Let’s update our recipe to include the logic to load a custom policy. We will use two blocks in our recipe, one to upload the test.cil file to the node, and another one to load it, but only if it was not loaded previously:

cookbook_file 'https://510848-1853064-raikfcquaxqncofqfm.stackpathdns.com/usr/share/selinux/custom/test.cil' do
  source 'test.cil'
  owner 'root'
  group 'root'
  mode '0755'
  action :create
end
bash 'load_test_cil' do
  code '/usr/sbin/semodule -i /usr/share/selinux/custom/test.cil'
  not_if '/usr/sbin/semodule -l | grep -q ^test$'
  only_if { ::File.exists?('https://510848-1853064-raikfcquaxqncofqfm.stackpathdns.com/usr/share/selinux/custom/test.cil') }
end

Put the test.cil file in a folder called files inside the packt_selinux cookbook directory, before uploading the updated cookbook and reapplying the changes using chef-client.

Using Chef’s out-of-the-box SELinux support

While Chef itself has limited out-of-the-box SELinux support, cookbooks are available online on Chef Supermarket (where the Chef community manages and distributes their custom cookbooks). Chef (the company) maintains the selinux cookbook itself, which allows managing the SELinux state of a system, whereas the selinux_policy cookbook addresses a few other SELinux settings.

Let’s download and install the selinux and selinux_policy cookbooks:

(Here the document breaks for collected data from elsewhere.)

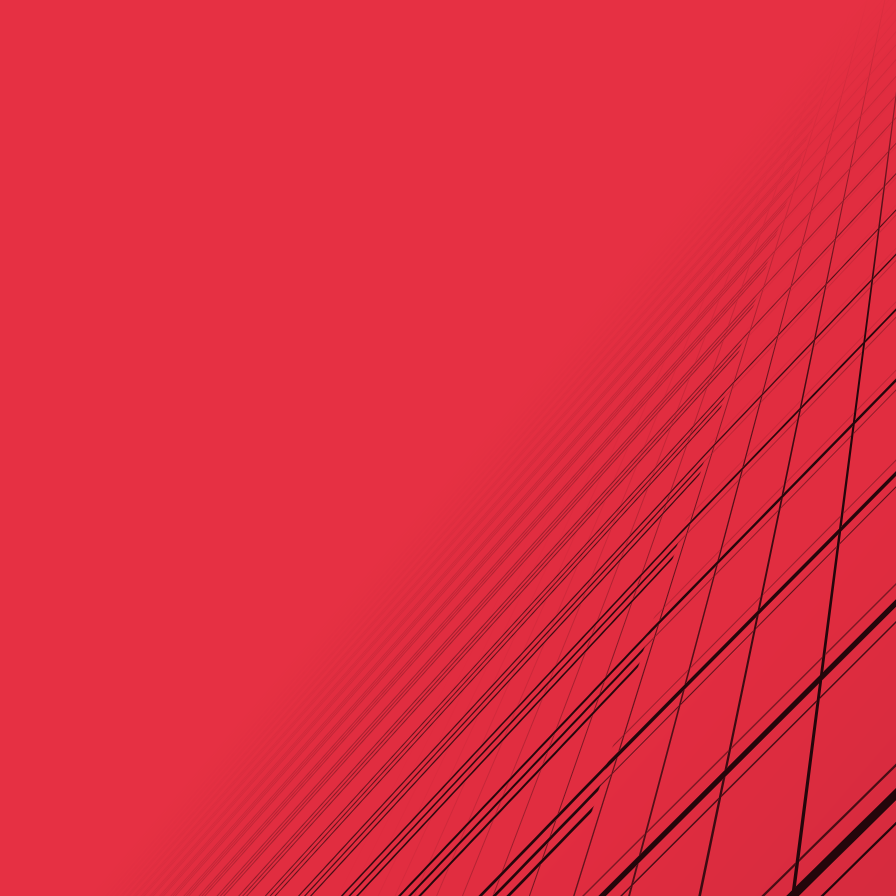
A WebGL 1 fragment shader for this background:

```glsl
precision highp float;
// A red glass tower facade seen from below, its dark grid fading into plain red.

uniform vec2 u_resolution;

// Colours
const vec3 SKY = vec3(0.902, 0.190, 0.262);
const vec3 GLASS = vec3(0.884, 0.175, 0.250);
const vec3 SHADE = vec3(0.835, 0.168, 0.243);
const vec3 INK = vec3(0.140, 0.022, 0.042);

// Silhouette of the facade and the distances over which the grid appears
const float EDGE_X = 0.09;
const float EDGE_SLOPE = 1.16;
const float FADE_START = -0.03;
const float FADE_END = 0.37;

// Floors: each line bends where it crosses the fold of the facade
const int FLOORS = 28;
const float FLOOR_START = 4.2;
const float FLOOR_DROP = 6.64;
const vec2 FOLD_TOP = vec2(1.0195, 1.216);
const float FOLD_LEAN = 0.32;
const float BEAM_WIDTH = 0.0098;
const float BEAM_TAPER = 1.2;
const float TRIM_WIDTH = 0.0025;
const float TRIM_GAP = 0.0325;
const float RAIL_WIDTH = 0.0066;
const float RAIL_GAP = 0.035;

// Mullions: steep lines that meet at one vanishing point
const int MULLIONS = 14;
const float MULLION_START = 6.2;
const float MULLION_SPREAD = 4.65;
const float MULLION_LIMIT = 0.135;
const float MULLION_WIDTH = 0.0039;
const vec2 VANISH = vec2(1.057, 1.336);

// Coverage of a line; strokes thinner than a pixel become fainter instead
float stroke(float dist, float width, float pixel) {
    float halfWidth = 0.5 * max(width, pixel);
    float cover = clamp((halfWidth - abs(dist)) / pixel + 0.5, 0.0, 1.0);
    return cover * min(width / pixel, 1.0);
}

float floorLines(vec2 p, float pixel) {
    float ink = 0.0;
    float foldX = FOLD_TOP.x - FOLD_LEAN * (FOLD_TOP.y - p.y);
    float rightSide = smoothstep(-pixel, pixel, p.x - foldX);
    for (int i = 0; i < FLOORS; i++) {
        float k = float(i);
        float depth = k + FLOOR_START;
        float size = FLOOR_START * FLOOR_START / (depth * depth);
        float drop = FLOOR_DROP / depth;
        vec2 corner = FOLD_TOP - vec2(FOLD_LEAN * drop, drop);

        // Right of the fold: one heavy beam between two thin trims
        float slope = 0.984 + 0.013 * k;
        float flatten = inversesqrt(1.0 + slope * slope);
        float rise = p.y - corner.y - slope * (p.x - corner.x);
        float beam = stroke(rise * flatten, BEAM_WIDTH * pow(size, BEAM_TAPER), pixel);
        float gap = TRIM_GAP * size;
        float upper = stroke((rise - gap) * flatten, TRIM_WIDTH * size, pixel);
        float lower = stroke((rise + gap) * flatten, TRIM_WIDTH * size, pixel);
        float right = max(beam, max(0.8 * size * upper, sqrt(size) * lower));

        // Left of the fold: three equal rails
        slope = 1.2 - 1.05 / depth;
        flatten = inversesqrt(1.0 + slope * slope);
        rise = p.y - corner.y - slope * (p.x - corner.x);
        float left = 0.0;
        for (int j = 0; j < 3; j++) {
            float offset = float(j) * RAIL_GAP * size;
            left = max(left, stroke((rise + offset) * flatten, RAIL_WIDTH * size, pixel));
        }
        ink = max(ink, mix(left, right, rightSide));
    }
    return ink;
}

float mullionLines(vec2 p, float pixel) {
    float ink = 0.0;
    float height = p.y / VANISH.y;
    for (int i = 0; i < MULLIONS; i++) {
        float k = float(i);
        float foot = MULLION_LIMIT + MULLION_SPREAD / (k + MULLION_START);
        float lean = (VANISH.x - foot) / VANISH.y;
        float dist = (p.x - mix(foot, VANISH.x, height)) * inversesqrt(1.0 + lean * lean);
        float width = MULLION_WIDTH * (1.0 - height) * exp(-0.3 * k);
        ink = max(ink, stroke(dist, width, pixel) * exp(-0.14 * k));
    }
    return ink;
}

void main() {
    vec2 p = gl_FragCoord.xy / u_resolution;
    float pixel = 1.0 / min(u_resolution.x, u_resolution.y);
    float inside = p.x - EDGE_X - p.y / EDGE_SLOPE;

    // Plain sky, tinted glass and a shaded lower right corner
    vec3 color = mix(SKY, GLASS, smoothstep(-0.01, 0.13, inside));
    color = mix(color, SHADE, smoothstep(0.4, 1.0, inside));

    // Grid fading out towards the silhouette
    float ink = max(floorLines(p, pixel), mullionLines(p, pixel));
    float fade = smoothstep(FADE_START, FADE_END, inside) * smoothstep(-0.01, 0.03, inside);
    color = mix(color, INK, ink * fade);
    gl_FragColor = vec4(color, 1.0);
}
```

master ~$ knife supermarket install selinux_policy
master ~$ knife supermarket install selinux
master ~$ knife cookbook upload selinux_policy
master ~$ knife cookbook upload selinux

Next, adjust the metadata.rb file of our own cookbook to include the dependency to this newly added cookbook:

depends 'selinux_policy'
depends 'selinux'

We can now use some of the predefined recipes to handle SELinux configuration settings:

  • With selinux_state, we can place the system in an enforcing or permissive state:
selinux_state "SELinux enforcing" do
  action :enforcing
end
  • The selinux_policy_boolean recipe can configure an SELinux boolean value:
selinux_policy_boolean 'httpd_builtin_scripting' do
  value false
end
  • With selinux_policy_port, a custom SELinux port mapping can be defined:
selinux_policy_port '10122' do
  protocol 'tcp'
  secontext 'ssh_port_t'
end
  • A file context definition can be set using selinux_policy_fcontext:
selinux_policy_fcontext '/srv/web(/.*)?' do
  secontext 'httpd_sys_content_t'
end
  • An SELinux domain can be put in permissive mode using the  selinux_policy_permissive  recipe:
selinux_policy_permissive 'zoneminder_t' do
end

Don’t forget to upload the changed cookbook before calling chef-client on the remote systems.

Related Articles

No Results Found

The page you requested could not be found. Try refining your search, or use the navigation above to locate the post.

Lorem ipsum dolor sit amet consectetur

0 Comments

Submit a Comment

Your email address will not be published. Required fields are marked *

2 × 5 =